What you are asked to do: Copy all lines holding the word "with" from the entries.
[[ Data extracts, beginning ]]
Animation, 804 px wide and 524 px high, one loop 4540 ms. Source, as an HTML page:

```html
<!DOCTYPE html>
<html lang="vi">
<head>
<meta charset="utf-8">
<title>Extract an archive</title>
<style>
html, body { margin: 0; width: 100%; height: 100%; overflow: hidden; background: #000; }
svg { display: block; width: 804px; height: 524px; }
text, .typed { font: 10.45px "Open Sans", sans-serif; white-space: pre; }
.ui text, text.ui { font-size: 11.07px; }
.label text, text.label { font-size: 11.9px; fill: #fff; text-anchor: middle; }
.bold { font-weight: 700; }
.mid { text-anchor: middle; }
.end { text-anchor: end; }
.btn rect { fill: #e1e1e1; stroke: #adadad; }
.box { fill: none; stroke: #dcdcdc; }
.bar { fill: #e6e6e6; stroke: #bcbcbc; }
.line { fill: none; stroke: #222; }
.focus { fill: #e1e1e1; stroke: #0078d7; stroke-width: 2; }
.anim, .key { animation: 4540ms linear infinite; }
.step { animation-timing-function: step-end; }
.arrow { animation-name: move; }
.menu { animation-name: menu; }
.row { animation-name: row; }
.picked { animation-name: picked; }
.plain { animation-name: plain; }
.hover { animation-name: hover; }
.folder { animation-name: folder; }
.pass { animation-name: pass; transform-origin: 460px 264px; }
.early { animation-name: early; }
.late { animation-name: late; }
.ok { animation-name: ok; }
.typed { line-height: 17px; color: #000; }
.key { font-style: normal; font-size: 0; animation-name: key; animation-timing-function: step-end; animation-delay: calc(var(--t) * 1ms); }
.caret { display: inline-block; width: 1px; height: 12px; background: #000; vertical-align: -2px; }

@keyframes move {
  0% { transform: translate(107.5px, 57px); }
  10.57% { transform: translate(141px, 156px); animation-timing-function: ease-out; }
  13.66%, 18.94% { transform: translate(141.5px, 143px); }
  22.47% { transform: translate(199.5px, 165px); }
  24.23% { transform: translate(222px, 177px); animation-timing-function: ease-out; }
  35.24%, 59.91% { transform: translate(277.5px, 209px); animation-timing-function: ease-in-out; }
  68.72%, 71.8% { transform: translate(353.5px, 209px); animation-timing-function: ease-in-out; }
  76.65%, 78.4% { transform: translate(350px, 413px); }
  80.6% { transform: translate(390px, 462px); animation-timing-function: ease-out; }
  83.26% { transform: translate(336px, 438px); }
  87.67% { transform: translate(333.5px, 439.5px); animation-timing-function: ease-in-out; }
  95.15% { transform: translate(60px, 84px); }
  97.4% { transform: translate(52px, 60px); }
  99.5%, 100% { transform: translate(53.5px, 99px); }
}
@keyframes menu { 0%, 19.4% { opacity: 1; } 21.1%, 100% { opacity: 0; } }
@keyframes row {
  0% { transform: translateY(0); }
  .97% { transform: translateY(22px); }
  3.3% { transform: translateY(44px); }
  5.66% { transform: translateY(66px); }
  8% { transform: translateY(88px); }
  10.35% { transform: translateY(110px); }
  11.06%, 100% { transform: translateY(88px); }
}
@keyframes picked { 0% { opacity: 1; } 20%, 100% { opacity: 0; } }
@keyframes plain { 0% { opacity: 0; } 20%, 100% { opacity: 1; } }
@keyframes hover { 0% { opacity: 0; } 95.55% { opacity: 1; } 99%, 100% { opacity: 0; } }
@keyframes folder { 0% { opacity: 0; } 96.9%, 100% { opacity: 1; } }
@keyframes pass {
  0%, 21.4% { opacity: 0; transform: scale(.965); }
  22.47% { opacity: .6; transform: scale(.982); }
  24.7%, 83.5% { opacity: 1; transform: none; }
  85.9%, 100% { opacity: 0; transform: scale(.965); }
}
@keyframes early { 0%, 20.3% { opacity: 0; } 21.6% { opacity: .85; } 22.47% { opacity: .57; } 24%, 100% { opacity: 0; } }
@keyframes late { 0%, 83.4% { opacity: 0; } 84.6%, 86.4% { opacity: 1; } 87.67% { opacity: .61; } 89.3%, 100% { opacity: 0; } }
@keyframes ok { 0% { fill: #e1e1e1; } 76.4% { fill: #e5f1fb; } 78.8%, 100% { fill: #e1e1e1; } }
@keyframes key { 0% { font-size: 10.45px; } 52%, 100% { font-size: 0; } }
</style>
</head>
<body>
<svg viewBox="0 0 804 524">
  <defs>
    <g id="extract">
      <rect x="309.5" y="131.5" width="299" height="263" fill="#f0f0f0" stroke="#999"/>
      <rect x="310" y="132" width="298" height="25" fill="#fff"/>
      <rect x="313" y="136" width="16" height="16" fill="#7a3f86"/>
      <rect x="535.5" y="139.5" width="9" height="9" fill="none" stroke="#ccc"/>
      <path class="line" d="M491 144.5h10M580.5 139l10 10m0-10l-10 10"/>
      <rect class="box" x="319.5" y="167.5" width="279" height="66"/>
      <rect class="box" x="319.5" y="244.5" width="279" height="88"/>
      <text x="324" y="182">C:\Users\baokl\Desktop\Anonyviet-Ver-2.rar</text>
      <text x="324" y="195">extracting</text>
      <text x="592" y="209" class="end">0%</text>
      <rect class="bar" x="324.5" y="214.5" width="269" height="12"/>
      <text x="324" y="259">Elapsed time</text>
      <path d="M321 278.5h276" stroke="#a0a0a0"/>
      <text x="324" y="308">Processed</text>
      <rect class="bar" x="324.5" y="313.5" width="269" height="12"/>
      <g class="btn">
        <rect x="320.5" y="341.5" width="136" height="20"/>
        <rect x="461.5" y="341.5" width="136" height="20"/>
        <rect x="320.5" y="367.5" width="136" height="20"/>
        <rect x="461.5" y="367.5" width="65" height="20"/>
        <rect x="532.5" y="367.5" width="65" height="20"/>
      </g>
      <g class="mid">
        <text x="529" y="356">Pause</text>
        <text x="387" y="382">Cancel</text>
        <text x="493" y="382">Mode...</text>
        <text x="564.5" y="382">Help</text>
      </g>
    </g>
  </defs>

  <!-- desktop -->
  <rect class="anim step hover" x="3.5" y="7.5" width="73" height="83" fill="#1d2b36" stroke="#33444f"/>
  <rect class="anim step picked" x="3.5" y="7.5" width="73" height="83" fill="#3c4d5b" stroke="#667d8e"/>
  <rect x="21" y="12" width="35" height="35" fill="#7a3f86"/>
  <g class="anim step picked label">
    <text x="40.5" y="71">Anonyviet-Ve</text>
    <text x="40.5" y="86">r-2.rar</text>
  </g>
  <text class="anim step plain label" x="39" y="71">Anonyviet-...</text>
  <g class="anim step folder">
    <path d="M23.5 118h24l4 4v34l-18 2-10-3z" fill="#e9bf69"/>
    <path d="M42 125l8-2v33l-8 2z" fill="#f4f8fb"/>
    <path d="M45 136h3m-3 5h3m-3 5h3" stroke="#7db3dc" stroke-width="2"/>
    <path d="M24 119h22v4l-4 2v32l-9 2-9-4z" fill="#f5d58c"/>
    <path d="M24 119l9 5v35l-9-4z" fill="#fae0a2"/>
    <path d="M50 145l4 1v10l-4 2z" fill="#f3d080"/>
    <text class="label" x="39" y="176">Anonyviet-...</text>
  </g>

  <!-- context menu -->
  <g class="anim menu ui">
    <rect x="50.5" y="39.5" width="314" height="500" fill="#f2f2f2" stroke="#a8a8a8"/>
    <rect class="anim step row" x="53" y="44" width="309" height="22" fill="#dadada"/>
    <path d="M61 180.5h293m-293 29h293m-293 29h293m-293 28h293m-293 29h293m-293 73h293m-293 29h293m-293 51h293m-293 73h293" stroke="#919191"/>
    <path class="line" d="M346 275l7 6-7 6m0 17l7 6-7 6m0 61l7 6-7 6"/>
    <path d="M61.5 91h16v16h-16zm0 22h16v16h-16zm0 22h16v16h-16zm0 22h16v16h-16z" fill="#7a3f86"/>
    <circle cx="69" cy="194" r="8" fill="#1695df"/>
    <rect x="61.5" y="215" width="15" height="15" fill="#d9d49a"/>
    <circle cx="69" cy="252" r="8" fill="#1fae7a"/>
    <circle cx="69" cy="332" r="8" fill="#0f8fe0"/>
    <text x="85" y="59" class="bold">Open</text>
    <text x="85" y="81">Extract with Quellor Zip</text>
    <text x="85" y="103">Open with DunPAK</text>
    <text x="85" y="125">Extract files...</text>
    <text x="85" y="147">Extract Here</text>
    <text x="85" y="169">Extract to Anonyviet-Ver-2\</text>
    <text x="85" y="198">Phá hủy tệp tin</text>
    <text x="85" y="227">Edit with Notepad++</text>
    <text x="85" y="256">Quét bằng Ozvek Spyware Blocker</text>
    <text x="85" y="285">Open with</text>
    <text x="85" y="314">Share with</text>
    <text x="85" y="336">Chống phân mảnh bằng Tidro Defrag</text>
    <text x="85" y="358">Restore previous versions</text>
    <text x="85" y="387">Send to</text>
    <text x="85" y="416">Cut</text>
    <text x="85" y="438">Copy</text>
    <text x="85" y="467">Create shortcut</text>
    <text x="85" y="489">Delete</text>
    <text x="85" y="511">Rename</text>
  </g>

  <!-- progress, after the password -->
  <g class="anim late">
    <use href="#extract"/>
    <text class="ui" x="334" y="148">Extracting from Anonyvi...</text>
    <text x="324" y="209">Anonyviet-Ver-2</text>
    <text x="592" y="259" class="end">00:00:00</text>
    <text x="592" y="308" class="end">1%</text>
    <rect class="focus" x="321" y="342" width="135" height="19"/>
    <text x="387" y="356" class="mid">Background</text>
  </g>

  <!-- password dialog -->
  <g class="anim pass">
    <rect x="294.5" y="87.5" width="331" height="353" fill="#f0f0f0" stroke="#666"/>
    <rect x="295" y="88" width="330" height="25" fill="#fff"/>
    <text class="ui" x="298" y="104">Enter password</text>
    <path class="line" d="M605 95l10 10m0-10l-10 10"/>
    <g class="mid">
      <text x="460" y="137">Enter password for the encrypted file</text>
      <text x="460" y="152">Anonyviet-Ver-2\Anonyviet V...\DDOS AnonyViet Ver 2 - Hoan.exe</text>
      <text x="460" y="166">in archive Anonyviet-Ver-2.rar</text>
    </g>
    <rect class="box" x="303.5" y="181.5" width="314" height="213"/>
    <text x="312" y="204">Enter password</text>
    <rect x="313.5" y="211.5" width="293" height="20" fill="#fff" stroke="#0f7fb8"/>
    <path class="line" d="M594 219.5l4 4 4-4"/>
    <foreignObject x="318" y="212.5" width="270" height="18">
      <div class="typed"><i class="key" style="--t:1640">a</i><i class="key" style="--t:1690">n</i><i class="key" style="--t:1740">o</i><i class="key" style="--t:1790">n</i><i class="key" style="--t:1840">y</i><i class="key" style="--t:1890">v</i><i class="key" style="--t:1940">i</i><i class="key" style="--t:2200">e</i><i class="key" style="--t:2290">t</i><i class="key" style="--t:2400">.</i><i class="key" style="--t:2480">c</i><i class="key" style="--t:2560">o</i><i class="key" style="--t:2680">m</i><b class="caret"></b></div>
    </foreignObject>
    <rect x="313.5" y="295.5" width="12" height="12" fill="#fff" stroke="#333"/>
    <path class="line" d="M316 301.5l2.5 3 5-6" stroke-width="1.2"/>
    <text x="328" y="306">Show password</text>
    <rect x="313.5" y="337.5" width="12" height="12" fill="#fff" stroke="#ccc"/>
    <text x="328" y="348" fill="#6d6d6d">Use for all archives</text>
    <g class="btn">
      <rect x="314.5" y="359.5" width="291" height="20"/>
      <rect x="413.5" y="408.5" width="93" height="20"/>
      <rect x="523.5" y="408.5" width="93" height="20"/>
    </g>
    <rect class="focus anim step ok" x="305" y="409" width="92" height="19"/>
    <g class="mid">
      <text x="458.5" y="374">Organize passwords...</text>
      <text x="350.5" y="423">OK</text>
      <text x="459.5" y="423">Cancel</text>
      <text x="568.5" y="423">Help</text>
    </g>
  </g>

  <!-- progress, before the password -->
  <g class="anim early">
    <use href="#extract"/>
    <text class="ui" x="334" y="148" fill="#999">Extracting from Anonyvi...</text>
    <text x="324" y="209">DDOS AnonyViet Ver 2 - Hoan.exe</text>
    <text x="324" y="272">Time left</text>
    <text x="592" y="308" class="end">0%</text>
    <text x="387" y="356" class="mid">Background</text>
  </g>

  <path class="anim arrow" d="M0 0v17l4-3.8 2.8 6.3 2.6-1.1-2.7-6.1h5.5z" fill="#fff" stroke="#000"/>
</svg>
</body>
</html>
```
[[ Data extracts, end ]]
[[ Data extracts, beginning ]]
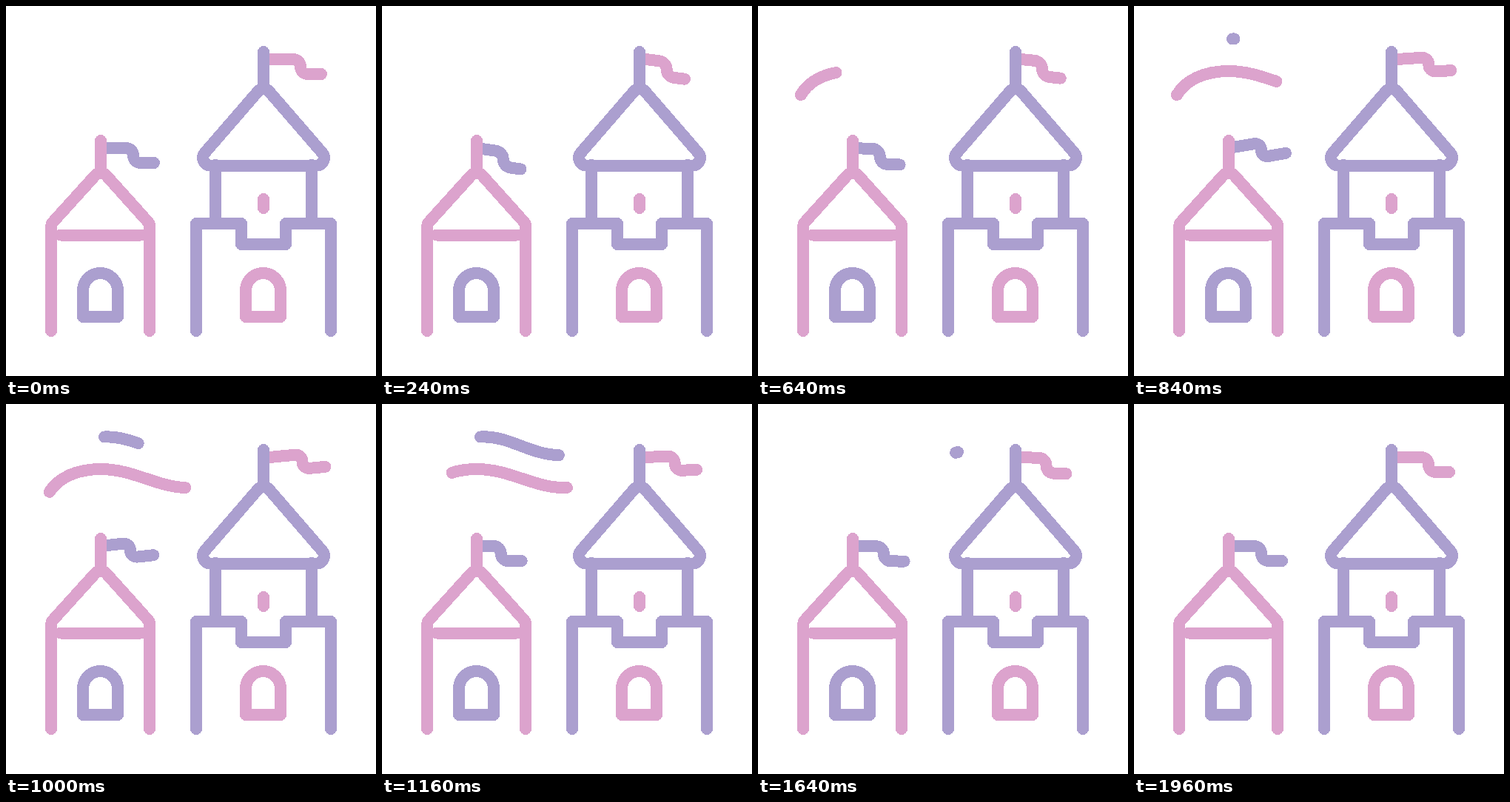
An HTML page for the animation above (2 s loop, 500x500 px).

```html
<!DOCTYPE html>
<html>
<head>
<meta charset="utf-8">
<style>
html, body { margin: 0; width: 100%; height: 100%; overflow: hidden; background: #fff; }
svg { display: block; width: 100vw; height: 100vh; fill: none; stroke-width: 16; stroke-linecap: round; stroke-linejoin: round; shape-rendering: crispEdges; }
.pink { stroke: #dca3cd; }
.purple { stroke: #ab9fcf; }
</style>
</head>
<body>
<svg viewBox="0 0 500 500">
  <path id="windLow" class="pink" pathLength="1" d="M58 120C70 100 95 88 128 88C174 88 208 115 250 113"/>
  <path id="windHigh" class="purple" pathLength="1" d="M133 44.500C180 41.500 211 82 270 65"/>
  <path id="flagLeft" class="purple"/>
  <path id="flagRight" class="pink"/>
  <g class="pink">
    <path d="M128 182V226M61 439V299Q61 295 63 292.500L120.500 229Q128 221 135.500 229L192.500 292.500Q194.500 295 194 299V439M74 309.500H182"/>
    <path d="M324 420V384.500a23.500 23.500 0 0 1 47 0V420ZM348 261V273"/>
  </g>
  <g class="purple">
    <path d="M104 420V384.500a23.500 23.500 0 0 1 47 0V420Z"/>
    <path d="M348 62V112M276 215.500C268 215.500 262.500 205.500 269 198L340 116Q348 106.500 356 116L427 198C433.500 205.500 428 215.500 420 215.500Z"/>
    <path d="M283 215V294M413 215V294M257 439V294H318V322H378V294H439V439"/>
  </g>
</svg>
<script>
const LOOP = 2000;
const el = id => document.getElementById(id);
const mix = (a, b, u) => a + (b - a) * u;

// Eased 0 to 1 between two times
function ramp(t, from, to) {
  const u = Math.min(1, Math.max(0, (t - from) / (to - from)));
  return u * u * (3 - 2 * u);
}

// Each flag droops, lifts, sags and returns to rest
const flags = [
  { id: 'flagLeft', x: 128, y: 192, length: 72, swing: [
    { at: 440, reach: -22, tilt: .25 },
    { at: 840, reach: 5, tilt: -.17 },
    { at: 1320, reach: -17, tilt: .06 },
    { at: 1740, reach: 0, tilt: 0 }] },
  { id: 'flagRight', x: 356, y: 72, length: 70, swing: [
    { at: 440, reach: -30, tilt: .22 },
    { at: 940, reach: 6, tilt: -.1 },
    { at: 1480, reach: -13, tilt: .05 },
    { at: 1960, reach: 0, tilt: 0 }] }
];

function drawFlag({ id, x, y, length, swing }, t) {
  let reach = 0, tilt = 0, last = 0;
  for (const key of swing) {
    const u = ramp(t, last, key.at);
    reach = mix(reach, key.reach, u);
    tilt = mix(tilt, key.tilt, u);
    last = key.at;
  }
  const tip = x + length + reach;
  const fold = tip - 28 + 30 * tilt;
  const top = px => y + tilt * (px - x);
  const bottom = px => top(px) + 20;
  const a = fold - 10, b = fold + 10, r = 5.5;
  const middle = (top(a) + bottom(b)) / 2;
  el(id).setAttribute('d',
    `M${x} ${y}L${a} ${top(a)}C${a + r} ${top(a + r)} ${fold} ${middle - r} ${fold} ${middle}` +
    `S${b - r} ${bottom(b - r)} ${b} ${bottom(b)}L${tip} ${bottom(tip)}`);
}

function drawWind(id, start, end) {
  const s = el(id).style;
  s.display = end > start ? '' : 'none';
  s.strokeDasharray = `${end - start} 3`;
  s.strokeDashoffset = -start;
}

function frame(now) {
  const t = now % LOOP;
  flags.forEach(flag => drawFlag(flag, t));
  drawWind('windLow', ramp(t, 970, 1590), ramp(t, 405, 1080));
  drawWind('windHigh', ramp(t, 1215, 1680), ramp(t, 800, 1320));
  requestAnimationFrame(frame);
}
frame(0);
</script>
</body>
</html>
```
[[ Data extracts, end ]]
Solution for this problem:
    <text x="85" y="81">Extract with Quellor Zip</text>
    <text x="85" y="103">Open with DunPAK</text>
    <text x="85" y="227">Edit with Notepad++</text>
    <text x="85" y="285">Open with</text>
    <text x="85" y="314">Share with</text>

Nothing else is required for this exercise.